Sit with your knees bent and your feet on the floor and draw your spine tall. Wrap your hands around the tops of your shins and pull in with your arms to help lift and broaden your chest. Sit up on your sitting bones, not rolled back onto your tailbone. Then, keeping your spine fully lengthened and your chest lifted, release the grip on your shins and stretch your arms out parallel to the floor. Reach strongly from shoulders to fingertips without rounding your shoulders; keep your shoulder blades moving down your back.
Next, start tipping your torso back and find a balance point—still on your sitting bones and with your knees bent and spine long, but now with your feet off the floor. Begin to straighten your legs, stopping and rebending them a bit if you feel your back start to round. This bent-leg version is a good way to practicing balancing in Paripurna Navasana while also strengthening the muscles you need for the pose.
Take the Challenge
If tight hamstrings aren't an issue, you may be able to practice Paripurna Navasana with straight legs—or you may have to work with them bent while you build strength.
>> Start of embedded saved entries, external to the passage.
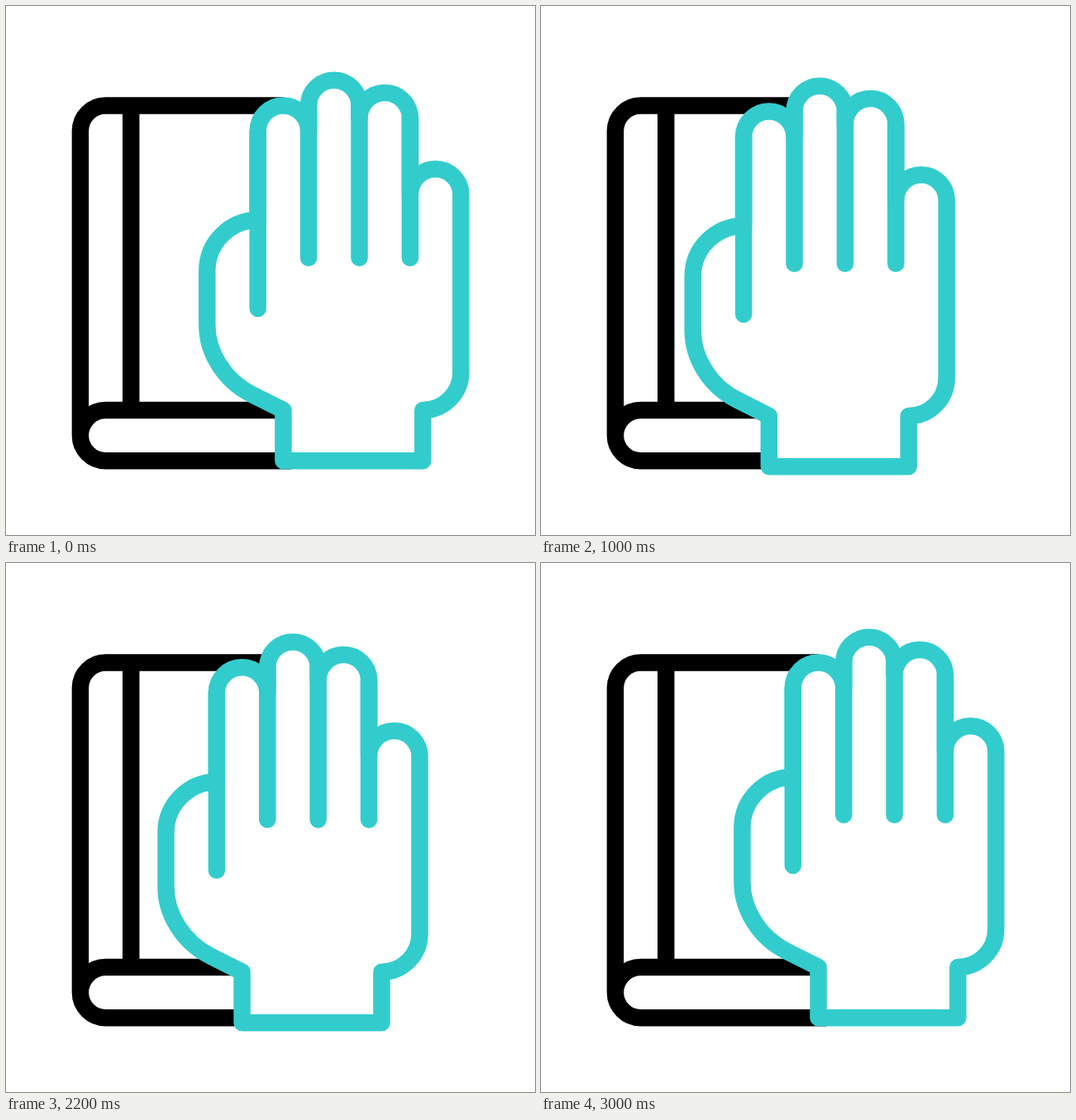
Write an HTML page with a canvas that moves like this. It is 640 by 640 pixels and loops after 3.6 s.

```html
<!DOCTYPE html>
<html lang="en">
<head>
<meta charset="utf-8">
<title>Hand on book</title>
<style>
  html, body { margin: 0; width: 100%; height: 100%; overflow: hidden; background: #fff; }
  canvas { display: block; width: 640px; height: 640px; }
</style>
</head>
<body>
<canvas id="stage" width="640" height="640"></canvas>
<script>
const ctx = document.getElementById('stage').getContext('2d');
const LOOP = 3600;
const SHIFT = { x: -61.5, y: 7.2 };
const R = 30.7;
const { PI } = Math;

// Book
const book = new Path2D();
book.moveTo(336, 120.4);
book.lineTo(120.6, 120.4);
book.arc(120.6, 151.1, R, -PI / 2, PI, true);
book.lineTo(89.9, 519.6);
book.arc(120.6, 519.6, R, PI, PI / 2, true);
book.lineTo(345, 550.3);
book.moveTo(89.9, 519.6);
book.arc(120.6, 519.6, R, PI, PI * 1.5);
book.lineTo(336, 488.9);
book.moveTo(151.2, 120.4);
book.lineTo(151.2, 488.9);

// Hand outline
const hand = new Path2D();
hand.moveTo(335.5, 488.9);
hand.lineTo(297.4, 469.8);
hand.bezierCurveTo(264.3, 453.2, 243.4, 419.5, 243.4, 386);
hand.lineTo(243.4, 320.3);
hand.arc(304.8, 320.3, 2 * R, PI, PI * 1.5);
const fingers = [[335.5, 151.1], [396.9, 120.4], [458.3, 135.8], [519.7, 227.9]];
for (const [x, y] of fingers) hand.arc(x, y, R, PI, 2 * PI);
hand.lineTo(550.4, 442.9);
hand.arc(504.4, 442.9, 46, 0, PI / 2);
hand.lineTo(504.4, 550.3);
hand.lineTo(335.5, 550.3);
hand.closePath();

// Gaps between the fingers
const gaps = new Path2D();
for (const [x, top, bottom] of [[304.8, 151, 366], [366.2, 121, 304.7], [427.6, 121, 304.7], [489, 136, 304.7]]) {
  gaps.moveTo(x, top);
  gaps.lineTo(x, bottom);
}

const clamp = v => Math.min(1, Math.max(0, v));
const easeOut = p => Math.sin(p * PI / 2);
const easeInOut = p => p * p * (3 - 2 * p);

// 0 = resting on the right, 1 = moved left
function slide(t) {
  return easeOut(clamp(t / 1185)) - easeInOut(clamp((t - 1898) / 1092));
}

function draw(t) {
  ctx.fillStyle = '#fff';
  ctx.fillRect(0, 0, 640, 640);
  ctx.lineWidth = 20.5;
  ctx.lineJoin = 'round';

  ctx.strokeStyle = '#000';
  ctx.lineCap = 'butt';
  ctx.stroke(book);

  const s = slide(t);
  ctx.save();
  ctx.translate(SHIFT.x * s, SHIFT.y * s);
  ctx.strokeStyle = '#33cccc';
  ctx.lineCap = 'round';
  ctx.fill(hand);
  ctx.stroke(hand);
  ctx.stroke(gaps);
  ctx.restore();
}

const start = performance.now();
function frame() {
  draw((performance.now() - start) % LOOP);
  requestAnimationFrame(frame);
}
frame();
</script>
</body>
</html>
```
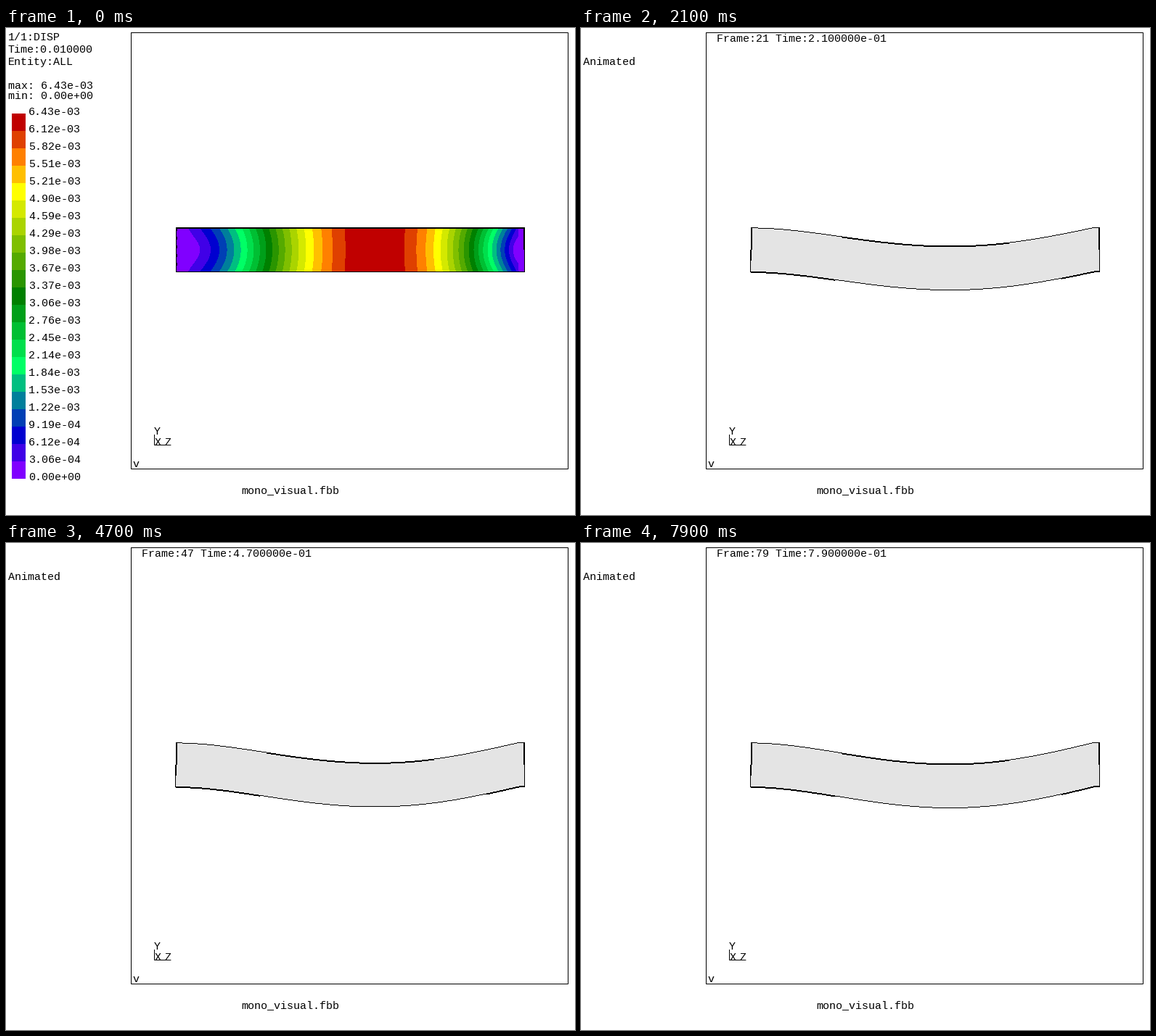
Animation, 784 px wide and 672 px high, one loop 8 s. Source, as a matplotlib script:

```python
import numpy as np
import matplotlib.pyplot as plt
from matplotlib.animation import FuncAnimation
from matplotlib.patches import Rectangle

W, H, DPI = 784, 672, 100
PX = 72 / DPI
FRAMES, INTERVAL = 80, 100
X0, X1, TOP, BOTTOM = 234, 714, 275.4, 336
MIDDLE = 306
PEAK, STEPS = 6.43e-3, 21
REST, RAMP, OMEGA = 28.9, 6, 1.225

# Colour scale from low to high, interpolated between a few key colours
KEY_LEVELS = [0, 2, 6, 10, 16, 18, 20]
KEY_COLORS = np.array([(128, 0, 255), (0, 0, 208), (0, 255, 102), (0, 128, 0),
                       (255, 255, 0), (255, 128, 0), (192, 0, 0)])
COLORS = np.column_stack([np.interp(range(STEPS), KEY_LEVELS, channel)
                          for channel in KEY_COLORS.T]).astype(np.uint8)

plt.rcParams["font.family"] = "Liberation Mono"

fig = plt.figure(figsize=(W / DPI, H / DPI), dpi=DPI, facecolor="white")
ax = fig.add_axes([0, 0, 1, 1])
ax.axis("off")


def label(x, y, s):
    return ax.text(x, y, s, fontsize=15 * PX, color="black", va="baseline")


def stroke(x, y):
    ax.plot(x, y, color="black", lw=PX, snap=False,
            solid_capstyle="projecting", solid_joinstyle="miter")


def shape(u):
    """Deflected beam, clamped left and hinged right, peak of 1."""
    v = u + 0.022 * u ** 2
    return np.maximum(v ** 2 * (1 - v) * (3 - 2 * v) / 0.26, -0.02)


def deflection(n):
    """Load ramped up over a few steps, then a decaying vibration."""
    if n < RAMP:
        return REST / RAMP * (n - np.sin(OMEGA * n) / OMEGA)
    swing = 4.8 * np.exp(-(n / 45) ** 2)
    return REST + swing * np.cos(OMEGA * (n - RAMP / 2))


# The beam is painted pixel by pixel on its own patch of the stage
LEFT, RIGHT, UP, DOWN = 228, 720, 270, 380
X, Y = np.meshgrid(np.arange(LEFT, RIGHT), np.arange(UP, DOWN))
U = (X - X0) / (X1 - X0)
SHAPE = shape(U)
ACROSS = (U >= 0) & (U <= 1)


def contour_colors():
    """Total displacement: sag plus the sideways part from rotation."""
    half = (BOTTOM - TOP) / 2
    s = (Y - (TOP + BOTTOM) / 2) / half
    turn = np.gradient(SHAPE, axis=1) * half * s * (1 - np.clip(U, 0, 1) ** 20)
    level = np.floor(np.hypot(SHAPE, turn) * STEPS)
    return COLORS[np.clip(level, 0, STEPS - 1).astype(int)]


CONTOUR = contour_colors()


def paint(n):
    sag = deflection(n) * SHAPE
    top, bottom = np.rint(TOP + sag), np.rint(BOTTOM + sag)
    span = (Y >= top) & (Y <= bottom)
    img = np.full(X.shape + (3,), 255, np.uint8)
    inside = ACROSS & span
    img[inside] = CONTOUR[inside] if n == 0 else 228

    edge = (Y == top) | (Y == bottom)
    if n == 0:
        edge |= Y == top + 1
        left = (X == X0) | ((X == X0 + 1) & (Y % 12 < 4))
    else:
        edge |= (Y == top + 1) & (abs(U - 0.5) < 0.24)
        edge |= (Y == bottom + 1) & ((U < 0.24) | (U > 0.89))
        lean = X0 - (Y >= MIDDLE)
        left = (X == lean) | ((X == lean + 1) & (Y < MIDDLE + 15))
    right = (X == X1) | ((X == X1 - 1) & (Y < MIDDLE))
    img[(edge & ACROSS) | ((left | right) & span)] = 0
    return img


# Fixed parts
beam = ax.imshow(paint(0), extent=(LEFT, RIGHT, DOWN, UP),
                 interpolation="nearest", aspect="auto")
ax.set_xlim(0, W)
ax.set_ylim(H, 0)
stroke([172.5, 774.5, 774.5, 172.5, 172.5], [6.5, 6.5, 608.5, 608.5, 6.5])
stroke([204.5, 204.5, 219.5], [561.5, 575.5, 575.5])
label(204, 561, "Y")
label(205, 576, "X")
label(219, 576, "Z")
label(175, 606, "v")
label(324, 642, "mono_visual.fbb")

# Legend of the contour plot
legend = [
    label(3, 17, "1/1:DISP"),
    label(3, 34, "Time:0.010000"),
    label(3, 51, "Entity:ALL"),
    label(3, 84, f"max: {PEAK:.2e}"),
    label(3, 98, "min: 0.00e+00"),
]
for i in range(STEPS + 1):
    value = PEAK * (STEPS - i) / STEPS
    legend.append(label(31, 120 + 24 * i, f"{value:.2e}"))
for i, color in enumerate(COLORS[::-1]):
    legend.append(ax.add_patch(Rectangle((8, 118 + 24 * i), 19, 24,
                                         fc=color / 255, lw=0)))

status = label(3, 51, "Animated")
counter = label(187, 19, "")


def draw(n):
    for item in legend:
        item.set_visible(n == 0)
    for item in (status, counter):
        item.set_visible(n > 0)
    counter.set_text(f"Frame:{n} Time:{n / 100:e}")
    beam.set_data(paint(n))
    return [beam, status, counter, *legend]


anim = FuncAnimation(fig, draw, frames=FRAMES, interval=INTERVAL,
                     init_func=lambda: draw(0), repeat=True, repeat_delay=0,
                     blit=False)
plt.show()
```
As you get stronger and more flexible, you'll eventually be able to straighten both knees so your toes are a bit higher than your eyes.
Once you can do that, try moving back and forth between Paripurna Navasana and Ardha Navasana (Half Boat Pose). For Ardha Navasana, keep your legs and torso about six to eight inches from the floor, clasp your hands behind your head, and let your spine come into some flexion. As you lift back into Paripurna, open your chest, draw your shoulder blades down your back, and fully lengthen your spine.
For the ultimate Boat challenge, start in Dandasana (Staff Pose), sitting with your legs straight out in front of you on the floor and your spine tall. You'll need open hamstrings to achieve the 90-degree leg-to-torso angle you worked on in Supta Padangusthasana. Keeping that angle, lift your legs and tip back so you're still on your sitting bones but now in a strong V-shaped Paripurna Navasana.
Practice a Navasana version a few times each week and you'll develop core strength that improves your posture and lets you sail through Full Boat Pose with ease.
A physical therapist and Iyengar Yoga teacher, Julie Gudmestad runs a physical therapy practice and yoga studio in Portland, Oregon.